English School in London | Bloomsbury International

Learning English Idioms – Why Bother?

One of the most difficult aspects of learning English – or any foreign language for that matter – is how to learn idioms. Idioms are words or phrases whose meaning can’t be worked out from literally translating the words themselves. Therefore, learning idioms can be really quite difficult, as there are no shortcuts or patterns you can use to help you remember them.

Of course, you could always decide that you don’t need to worry about idioms – after all, it’s possible to get your point across in English without using idiomatic expressions. However, failing to learn idioms will mean that you don’t always understand everything you hear or read. It will also mean you miss out on the true ‘colour’ and personality of the English language and British culture. If you can master a range of English idioms, you’ll become a more comfortable and natural English speaker, who is able to chew the fat with native English speakers that you meet.

So, while there are no quick fixes to learning idiomatic expressions, here’s a starter for ten of things you can do to help make remembering them a piece of cake:idioms, a peice of cake

Use your diary

It’s always a good idea to keep a vocabulary diary while you’re learning English in London, as it gives you the chance to note down words or expressions you hear but don’t understand. So if you hear, read or see an expression or phrase, and you can’t work out its meaning from the words themselves, the chances are that it’s an idiom. Note it down and take it to your next lesson, so you can ask your tutor what it means.

Use context

While you can’t work out the meaning of an idiom by translating the words in the phrase, sometimes the context can give you clues to help you work it out. For example, if someone is talking about a day out that went wrong, if they say something like “it just added insult to injury,” you could use the context of hearing about the problems and issues of the day to work out that this idiom refers to making the situation worse.

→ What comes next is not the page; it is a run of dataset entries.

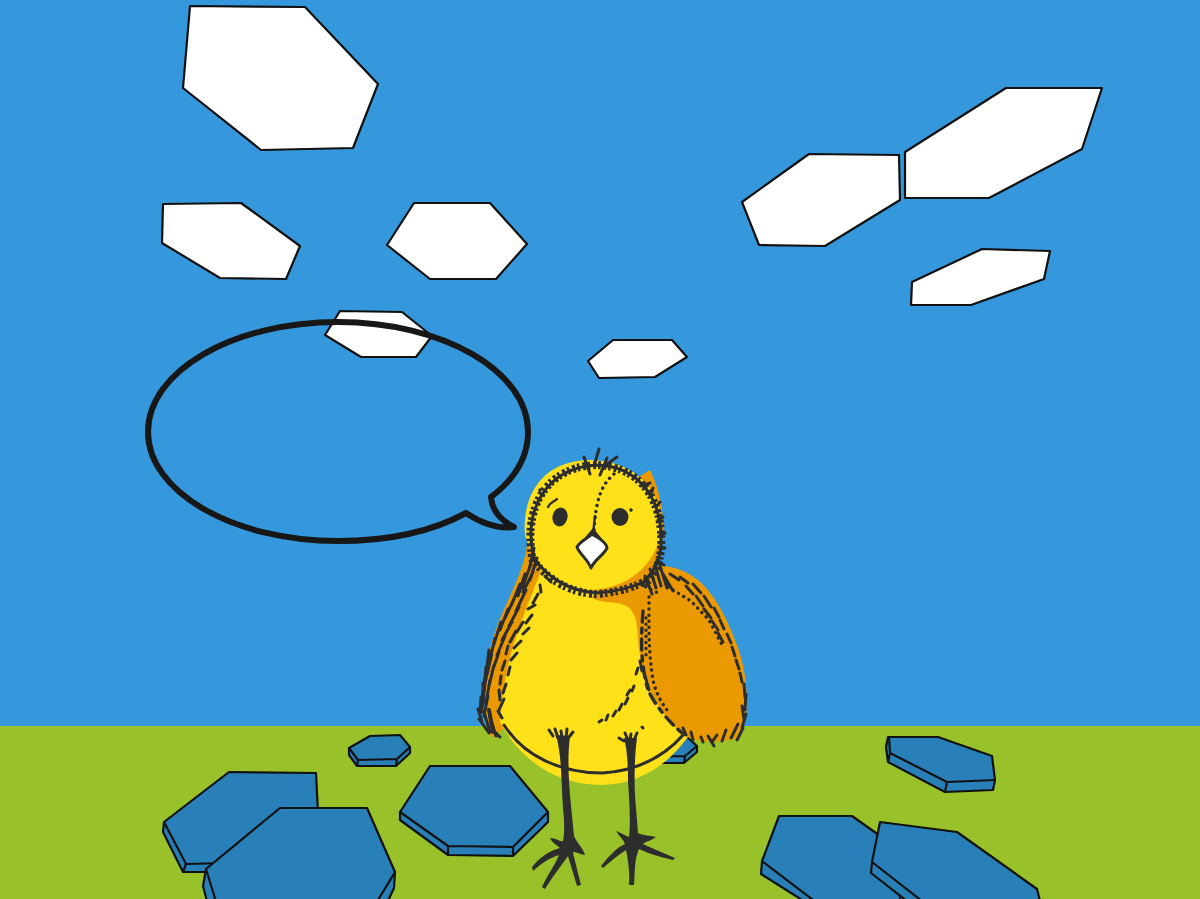
<!DOCTYPE html>
<html lang="en">
<head>
<meta charset="utf-8">
<title>Chick in a field</title>
<style>
:root{--sky:#3698dc;--grass:#98c12a;--cloud:#fff;--stone:#2980b9;--ink:#111;--feather-ink:#2d2d2d;--yellow:#ffe11a;--orange:#ea9a00}
html,body{margin:0;height:100%;overflow:hidden;background:var(--sky)}
svg{display:block;width:1200px;height:899px}
.sky{fill:var(--sky)}
.grass{fill:var(--grass)}
.clouds{fill:var(--cloud);stroke:var(--ink);stroke-width:2.2;stroke-linejoin:round}
.stones{fill:var(--stone);stroke:var(--ink);stroke-width:2.2;stroke-linejoin:round}
.bubble{fill:none;stroke:#171717;stroke-width:6;stroke-linejoin:round}
.yellow{fill:var(--yellow)}
.orange{fill:var(--orange)}
.pen{fill:none;stroke:var(--feather-ink);stroke-width:3;stroke-linecap:round;stroke-linejoin:round}
.fuzz{stroke-width:8;stroke-linecap:butt;stroke-dasharray:2.5 3 3 2}
.dots{stroke-width:3.4;stroke-dasharray:.1 6}
.dashes{stroke-width:3.4;stroke-dasharray:11 6 5 6}
.solid{fill:var(--feather-ink)}
</style>
</head>
<body>
<svg viewBox="0 0 1200 899" role="img" aria-label="A yellow chick with an empty speech bubble, standing on grass among blue stones">
<rect class="sky" width="1200" height="899"/>
<rect class="grass" y="726" width="1200" height="173"/>

<g class="clouds">
<polygon points="190,6 305,7 378,84 353,148 261,150 183,88"/>
<polygon points="163,204 241,203 300,246 286,279 220,278 162,243"/>
<polygon points="414,203 490,203 527,244 496,279 430,279 387,245"/>
<polygon points="340,311 402,312 432,336 416,357 361,357 325,335"/>
<polygon points="613,340 672,340 687,357 655,377 599,378 588,361"/>
<polygon points="809,154 899,155 900,200 825,246 759,245 742,202"/>
<polygon points="1006,88 1102,88 1082,149 989,198 905,198 905,152"/>
<polygon points="982,249 1050,251 1044,279 971,305 911,305 912,282"/>
</g>

<g class="stones">
<g id="stone-small">
<polygon points="370,736 400,735 410,747 410,753 396,766 357,766 349,755 349,748"/>
<path d="M349 748L358 760L397 759L410 747M358 760L357 766M397 759L396 766"/>
</g>
<g id="stone-hidden">
<polygon points="650,738 686,736 697,746 697,752 684,763 644,763 640,750"/>
<path d="M640 748L646 757L685 756L697 746M685 756L684 763"/>
</g>
<g id="stone-right">
<polygon points="888,737 938,737 992,756 995,780 993,790 945,792 888,762 886,747"/>
<path d="M889 737L890 753L947 782L995 780M890 753L888 762M947 782L945 792"/>
</g>
<g id="stone-left-back">
<polygon points="229,772 316,773 318,812 240,872 183,872 163,832 164,822"/>
<path d="M164 822L186 864L226 863M186 864L183 872"/>
</g>
<g id="stone-left-front">
<polygon points="280,808 367,808 395,872 394,888 386,905 208,905 203,886 206,869"/>
<path d="M206 869L217 905M395 872L375 905"/>
</g>
<g id="stone-middle">
<polygon points="430,766 510,766 548,812 548,822 513,856 448,855 400,820 400,812"/>
<path d="M400 812L448 846L513 847L548 812M448 846V855M513 847V856"/>
</g>
<g id="stone-right-back">
<polygon points="779,816 852,816 900,850 900,905 810,905 761,874 762,861"/>
<path d="M762 861L817 903"/>
</g>
<g id="stone-right-front">
<polygon points="880,822 957,832 1037,889 1041,905 912,905 871,873 872,862"/>
<path d="M872 862L927 905"/>
</g>
</g>

<path class="bubble" d="M491 497C516 478 528 456 528 432C528 371 443 322 338 322C233 322 148 371 148 432C148 492 233 541 338 541C388 541 433 531 466 513C481 523 498 529 514 527C500 520 492 510 491 497Z"/>

<g id="chick">
<g id="body">
<path class="orange" d="M528 535C526 580 496 610 488 660C482 700 486 730 492 738L520 715L560 575Z"/>
<path class="yellow" d="M541 570C525 615 505 650 500 722C520 760 556 785 602 785C644 784 672 760 690 734L650 600L600 570Z"/>
<path class="orange" d="M590 597C620 585 645 565 664 566C704 570 722 606 737 645C750 680 750 725 738 738C716 744 697 743 682 734C660 714 647 690 640 655C636 630 640 618 628 607C618 600 604 605 590 597Z"/>
</g>
<g id="head">
<path class="orange" d="M650 470C670 510 668 570 638 582C616 594 580 598 560 580L600 500Z"/>
<path class="yellow" d="M525 535C522 500 538 462 588 460C635 460 663 491 661 528C658 565 627 588 592 590C560 590 540 574 530 550Z"/>
</g>

<g id="head-feathers" class="pen">
<path d="M534 558C522 508 548 468 596 465C640 466 663 500 661 545C660 563 652 573 644 582"/>
<path class="fuzz" d="M533 562C522 508 546 467 596 465C640 466 664 500 661 548C660 565 653 576 644 585"/>
<path d="M534 558C548 579 571 591 595 593C615 592 632 588 648 580"/>
<path class="fuzz" d="M532 559C550 583 575 594 598 594C618 592 632 588 648 580"/>
<path d="M590 474L584 457M594 466L599 449M600 475L607 458M607 464L617 457M642 486L650 483M651 494L653 488M656 507L660 502M658 520L663 517M660 535L665 533M660 549L665 548M657 560L664 565"/>
<path class="dots" d="M614 474C600 486 596 501 594 531"/>
<path d="M548 507C550 502 554 502 557 499M595 516L593 534" stroke-width="2.4"/>
<path class="dots" d="M631 510L634 515M540 490L541 491"/>
</g>

<g id="face">
<ellipse class="solid" cx="560" cy="517" rx="7.5" ry="9.5" transform="rotate(12 560 517)"/>
<ellipse class="solid" cx="620" cy="517" rx="8.5" ry="9"/>
<path d="M592 534C599 538 607 543 607 548C603 556 595 559 591 568C587 558 580 555 577 547C580 541 587 539 592 534Z" fill="#fff" stroke="#2d2d2d" stroke-width="3" stroke-linejoin="round"/>
<path class="solid" d="M593 528L603 540L592 536L582 541Z"/>
</g>

<g id="left-wing-feathers" class="pen">
<path d="M534 548L529 570M537 558L530 580M531 564L522 588M525 574L518 596M533 572L523 592M520 584L511 606M526 590L516 611M514 599L505 618M519 607L509 626M508 609L500 630M512 622L502 640M501 622L494 644M505 636L497 655M495 638L490 660M499 652L492 672M489 650L486 674M494 665L489 686M486 667L484 690M490 680L486 702M483 683L483 704M488 696L484 716M481 697L480 714M478 709L482 722M484 712L490 732M479 719L489 733M490 717L496 736M494 731L500 737"/>
<path stroke-width="4" d="M491 655L485 681M485 680L481 712M489 710L493 732"/>
<path d="M545 576L551 582M540 585L541 592M538 594L533 603M535 605L528 609M532 615L526 623M523 622L517 632M529 628L523 634M516 631L510 642M521 641L514 648M508 646L506 654M517 653L511 660M505 661L502 670M510 667L508 675M501 676L500 684M506 684L503 693M499 690L500 700M504 699L499 710M498 711L502 718"/>
</g>

<g id="right-wing-feathers" class="pen">
<path d="M645 576L652 594M650 569L656 588M655 565L661 586M660 566L667 588M663 574L673 591M670 574L679 580M680 577L688 583M686 586L693 594M693 584L701 593M696 596L703 606M704 596L711 607M704 609L711 618M714 608L719 617M712 621L718 630M720 620L724 629M718 633L723 642M727 634L731 643M732 647L735 656M736 660L739 669M740 673L742 682M744 684L745 697M746 694L745 710M742 706L744 719M746 714L742 728M738 724L731 738M743 728L737 740M726 730L722 741M717 735L712 742M708 736L714 746M701 737L703 742M691 732L693 740M683 728L686 735"/>
<path class="dashes" d="M643 611C641 638 640 662 648 690C656 707 670 723 682 733"/>
<path class="dots" d="M649 597C649 620 648 650 653 680C656 693 661 702 667 710"/>
<path class="dots" d="M668 587L691 601L709 620L722 645"/>
<path class="dots" d="M646 618V660M640 584L658 593"/>
</g>

<g id="belly-lines" class="pen">
<path d="M504 725C524 756 560 773 602 773C636 771 664 757 684 734"/>
<path d="M599 722L602 720M606 720L608 715M613 716L616 711M619 710L622 704M625 704L628 698M627 695L630 690M632 691L634 686M636 674L638 668M640 661L642 671M645 676L649 690"/>
</g>

<g id="legs">
<path class="solid" d="M556 735L570 736C567 760 569 785 571 806L574 836C577 843 583 848 585 855C578 854 574 850 573 853L581 885L577 886L568 856C561 866 553 876 545 889L542 887C548 874 555 865 559 855C549 858 542 863 533 871L532 867C540 857 549 851 560 848C556 844 552 843 550 838C556 838 560 842 563 841C565 832 564 818 563 808C561 780 562 757 556 735Z"/>
<path class="solid" d="M624 738L637 738C634 760 634 788 636 808L638 833C644 836 649 835 656 837C651 841 646 841 643 844C653 849 664 853 675 858L673 860C660 857 650 854 639 849C634 860 635 873 634 885L629 885C630 871 628 860 626 850C618 855 611 861 603 868L601 866C608 857 616 848 625 844C623 839 619 836 616 831C622 833 626 836 629 837C631 820 629 798 628 780C628 763 627 749 624 738Z"/>
<path class="pen" d="M549 730L553 736M555 729L558 738M561 731L562 738M567 729L566 738M573 732L569 737M619 738L624 741M625 733L628 740M631 734L630 740M637 733L634 740M642 727L643 728"/>
</g>
</g>
</svg>
</body>
</html>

Use the idioms you’ve learned

If you think you’ve mastered the meaning of an idiom and the correct context in which to use it, then don’t be shy! If you see an opportunity, then use it, whether in conversation or in writing. It can be nerve-wracking to use a phrase you’re not used to, especially if you’re not completely certain whether you’re using it correctly, but biting the bullet and doing it is the only way to really learn its usage.

As an aside – this blog post is full of idioms. See which ones you can find, and what they mean.

Comments are closed.